And Simon being away gave her time to find out more about Meg and the man in the white van.

* * *

Days and months and years of training images and sounds. Snips and clips and photographs of the beautiful and the terrifying. Movies and documentaries and carefully edited bits from the news. During all those lessons, the Walking Names never told the girls which images were make-believe and which ones were real. Real was a word with little meaning beyond the cells and the physical things done to girls who were no longer useful enough to be “pampered”—things that gave the rest of them “the full experience” for the visions required by particular clients.

And there were the other images, the ones that swam under the surface of memory and rose without warning or context. The ones that came from prophecies. They looked different, felt different. Sometimes felt too alive, were experienced too much. But they were veiled by the euphoria, and the Walking Names didn’t know the girls never forgot anything that was seen or heard during the visions. No, nothing was really forgotten, but those rememories, as Jean called them, couldn’t be deliberately recalled like the training images.

Meg shook her head, pushed those thoughts away, and went back to sorting mail. Thinking about the compound wouldn’t do anything but give her bad dreams tonight. She needed to remember something that would help her deal with Sam. Had she seen anything in all those binders filled with images that would be helpful now?

“Meg?”

She heard the voice a moment before Merri Lee poked her head in from the back room.

“Would you like to split a pizza with Heather and me?” Merri Lee asked. “Hot Crust is in the plaza a few blocks from here, and today is one of the days a Courtyard bus takes terra indigene for a shopping trip. Henry said he would pick up the pizza for us as long as I ordered a couple of party-size pizzas for the Green Complex.”

Meg frowned. “Doesn’t Hot Crust make deliveries?”

“They used to, but there was an . . . incident . . . and they won’t come to the Courtyard anymore.” Merri Lee brightened. “But maybe they’ll start delivering again now that you’re the Liaison.”

Meg searched her memory for images of different kinds of pizza. Images of people eating pizza. She had been given a piece once in order to know taste, texture, and smell.

“I don’t like the little salty fish,” she said. She wasn’t sure that was true, but she hadn’t liked the look of them.
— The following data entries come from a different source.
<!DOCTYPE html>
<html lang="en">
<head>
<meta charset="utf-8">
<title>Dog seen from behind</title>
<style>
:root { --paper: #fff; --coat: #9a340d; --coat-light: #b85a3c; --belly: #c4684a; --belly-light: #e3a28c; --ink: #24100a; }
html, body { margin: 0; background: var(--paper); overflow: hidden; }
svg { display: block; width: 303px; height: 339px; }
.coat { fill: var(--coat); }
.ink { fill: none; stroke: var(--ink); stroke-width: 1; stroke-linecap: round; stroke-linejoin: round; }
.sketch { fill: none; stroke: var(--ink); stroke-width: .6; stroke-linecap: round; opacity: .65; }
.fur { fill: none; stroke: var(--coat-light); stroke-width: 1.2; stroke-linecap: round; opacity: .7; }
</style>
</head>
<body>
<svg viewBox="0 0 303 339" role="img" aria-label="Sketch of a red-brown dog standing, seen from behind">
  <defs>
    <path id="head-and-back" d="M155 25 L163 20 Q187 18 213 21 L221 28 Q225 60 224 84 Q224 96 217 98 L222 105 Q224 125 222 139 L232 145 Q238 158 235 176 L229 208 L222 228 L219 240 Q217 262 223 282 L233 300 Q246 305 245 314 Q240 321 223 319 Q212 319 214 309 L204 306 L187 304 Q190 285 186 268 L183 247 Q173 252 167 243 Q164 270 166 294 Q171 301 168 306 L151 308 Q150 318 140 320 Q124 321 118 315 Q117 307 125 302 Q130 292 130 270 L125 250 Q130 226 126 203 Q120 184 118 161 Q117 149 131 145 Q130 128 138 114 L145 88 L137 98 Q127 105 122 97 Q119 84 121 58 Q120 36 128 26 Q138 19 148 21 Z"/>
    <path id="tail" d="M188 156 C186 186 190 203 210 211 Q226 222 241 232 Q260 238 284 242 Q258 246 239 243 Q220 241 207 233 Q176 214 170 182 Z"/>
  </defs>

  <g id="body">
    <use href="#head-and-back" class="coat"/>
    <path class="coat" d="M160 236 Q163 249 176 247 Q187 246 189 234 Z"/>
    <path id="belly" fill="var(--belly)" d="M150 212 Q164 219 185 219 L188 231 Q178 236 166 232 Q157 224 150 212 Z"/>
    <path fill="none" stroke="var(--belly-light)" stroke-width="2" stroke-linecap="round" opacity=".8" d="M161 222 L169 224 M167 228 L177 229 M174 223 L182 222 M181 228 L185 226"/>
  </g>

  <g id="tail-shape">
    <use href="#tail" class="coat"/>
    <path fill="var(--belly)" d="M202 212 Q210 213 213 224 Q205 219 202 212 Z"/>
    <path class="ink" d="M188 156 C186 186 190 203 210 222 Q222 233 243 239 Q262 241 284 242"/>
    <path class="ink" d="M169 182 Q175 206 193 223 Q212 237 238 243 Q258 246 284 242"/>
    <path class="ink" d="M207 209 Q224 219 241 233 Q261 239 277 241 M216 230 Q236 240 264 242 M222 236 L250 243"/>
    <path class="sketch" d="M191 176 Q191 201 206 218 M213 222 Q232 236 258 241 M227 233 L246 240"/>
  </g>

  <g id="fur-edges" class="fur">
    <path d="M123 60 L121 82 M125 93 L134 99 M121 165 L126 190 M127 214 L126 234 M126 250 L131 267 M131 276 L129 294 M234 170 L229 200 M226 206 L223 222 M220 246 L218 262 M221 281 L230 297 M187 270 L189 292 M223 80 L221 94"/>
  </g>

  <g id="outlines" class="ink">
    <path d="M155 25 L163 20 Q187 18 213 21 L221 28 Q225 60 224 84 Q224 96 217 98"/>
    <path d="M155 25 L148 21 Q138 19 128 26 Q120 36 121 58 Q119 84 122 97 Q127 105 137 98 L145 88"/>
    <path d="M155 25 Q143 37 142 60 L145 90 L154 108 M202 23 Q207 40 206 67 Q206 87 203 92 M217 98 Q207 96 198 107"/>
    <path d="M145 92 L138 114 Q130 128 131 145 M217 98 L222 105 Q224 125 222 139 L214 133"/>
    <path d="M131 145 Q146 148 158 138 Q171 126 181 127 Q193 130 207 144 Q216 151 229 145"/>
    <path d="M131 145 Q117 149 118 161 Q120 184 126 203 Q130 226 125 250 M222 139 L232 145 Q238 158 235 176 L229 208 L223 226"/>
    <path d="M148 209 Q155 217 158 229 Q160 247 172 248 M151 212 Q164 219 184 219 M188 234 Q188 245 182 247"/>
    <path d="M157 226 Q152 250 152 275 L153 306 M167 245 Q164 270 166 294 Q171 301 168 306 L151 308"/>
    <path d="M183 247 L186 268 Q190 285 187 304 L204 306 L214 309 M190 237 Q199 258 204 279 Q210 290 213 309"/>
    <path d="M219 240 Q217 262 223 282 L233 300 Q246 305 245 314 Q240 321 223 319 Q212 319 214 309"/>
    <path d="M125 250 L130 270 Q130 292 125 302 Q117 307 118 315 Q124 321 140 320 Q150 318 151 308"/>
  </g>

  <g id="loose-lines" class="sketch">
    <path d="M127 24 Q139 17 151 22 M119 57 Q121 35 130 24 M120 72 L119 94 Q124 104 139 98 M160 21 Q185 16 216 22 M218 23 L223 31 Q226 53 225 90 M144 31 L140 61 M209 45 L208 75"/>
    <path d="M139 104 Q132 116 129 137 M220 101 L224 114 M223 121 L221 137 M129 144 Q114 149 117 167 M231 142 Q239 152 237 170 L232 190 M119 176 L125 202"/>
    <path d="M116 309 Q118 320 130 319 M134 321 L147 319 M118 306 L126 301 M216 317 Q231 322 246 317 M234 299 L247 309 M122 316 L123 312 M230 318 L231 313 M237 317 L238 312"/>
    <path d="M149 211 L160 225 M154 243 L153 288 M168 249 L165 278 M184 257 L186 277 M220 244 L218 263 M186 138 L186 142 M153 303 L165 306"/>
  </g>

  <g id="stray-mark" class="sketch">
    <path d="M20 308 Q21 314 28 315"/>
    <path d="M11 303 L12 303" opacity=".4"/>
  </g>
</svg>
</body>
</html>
“Neither do we,” Merri Lee said. “We usually get half with pepperoni and mushrooms and half with sweet peppers. Is that good for you?”

“That’s fine. But I don’t have any money.”

“This one is on us—a welcome to the Courtyard. The last Liaison made Heather and me uneasy, so we are really glad you’re here. And speaking of money.” Merri Lee handed an envelope to Meg. “Your first pay envelope. It covers the three days you worked last week.”

Meg opened the envelope and stared at the bills in various denominations.

“I know,” Merri Lee said. “Most companies write paychecks. In the Courtyard, you get cash, and it’s up to you to set enough aside to pay your income taxes, because they don’t bother with anything like that either. You can open an account at the Market Square bank so you could write checks for expenses outside the Courtyard. Or there’s a bank in the plaza that the Business Association uses when they write checks for outside vendors.”

“I don’t think this is the right amount,” Meg said, riffling through the bills. “It’s too much for the hours I worked last week.”

“That’s the other thing about working for the Others. You will never get less than what they agreed to pay you, but sometimes they give you more without explanation. We figure it’s their way of saying ‘Good job—don’t quit’ without actually having to say it. They don’t do it every week, but Lorne says if you don’t get a bumped-up pay at least once in a month, you should take it as a warning that you’re doing something the Business Association doesn’t like.” Merri Lee headed for the back door, saying over her shoulder, “They’re predicting more snow tonight. I hope it misses the city. If it piles up any more, we’ll have to climb snowbanks and go into our houses through second-story windows.”

Training image. Snow and barren, vertical rock. Men clinging to the rock, tied together with ropes.

Ropes. Safety lines. Buddies.

Prev Next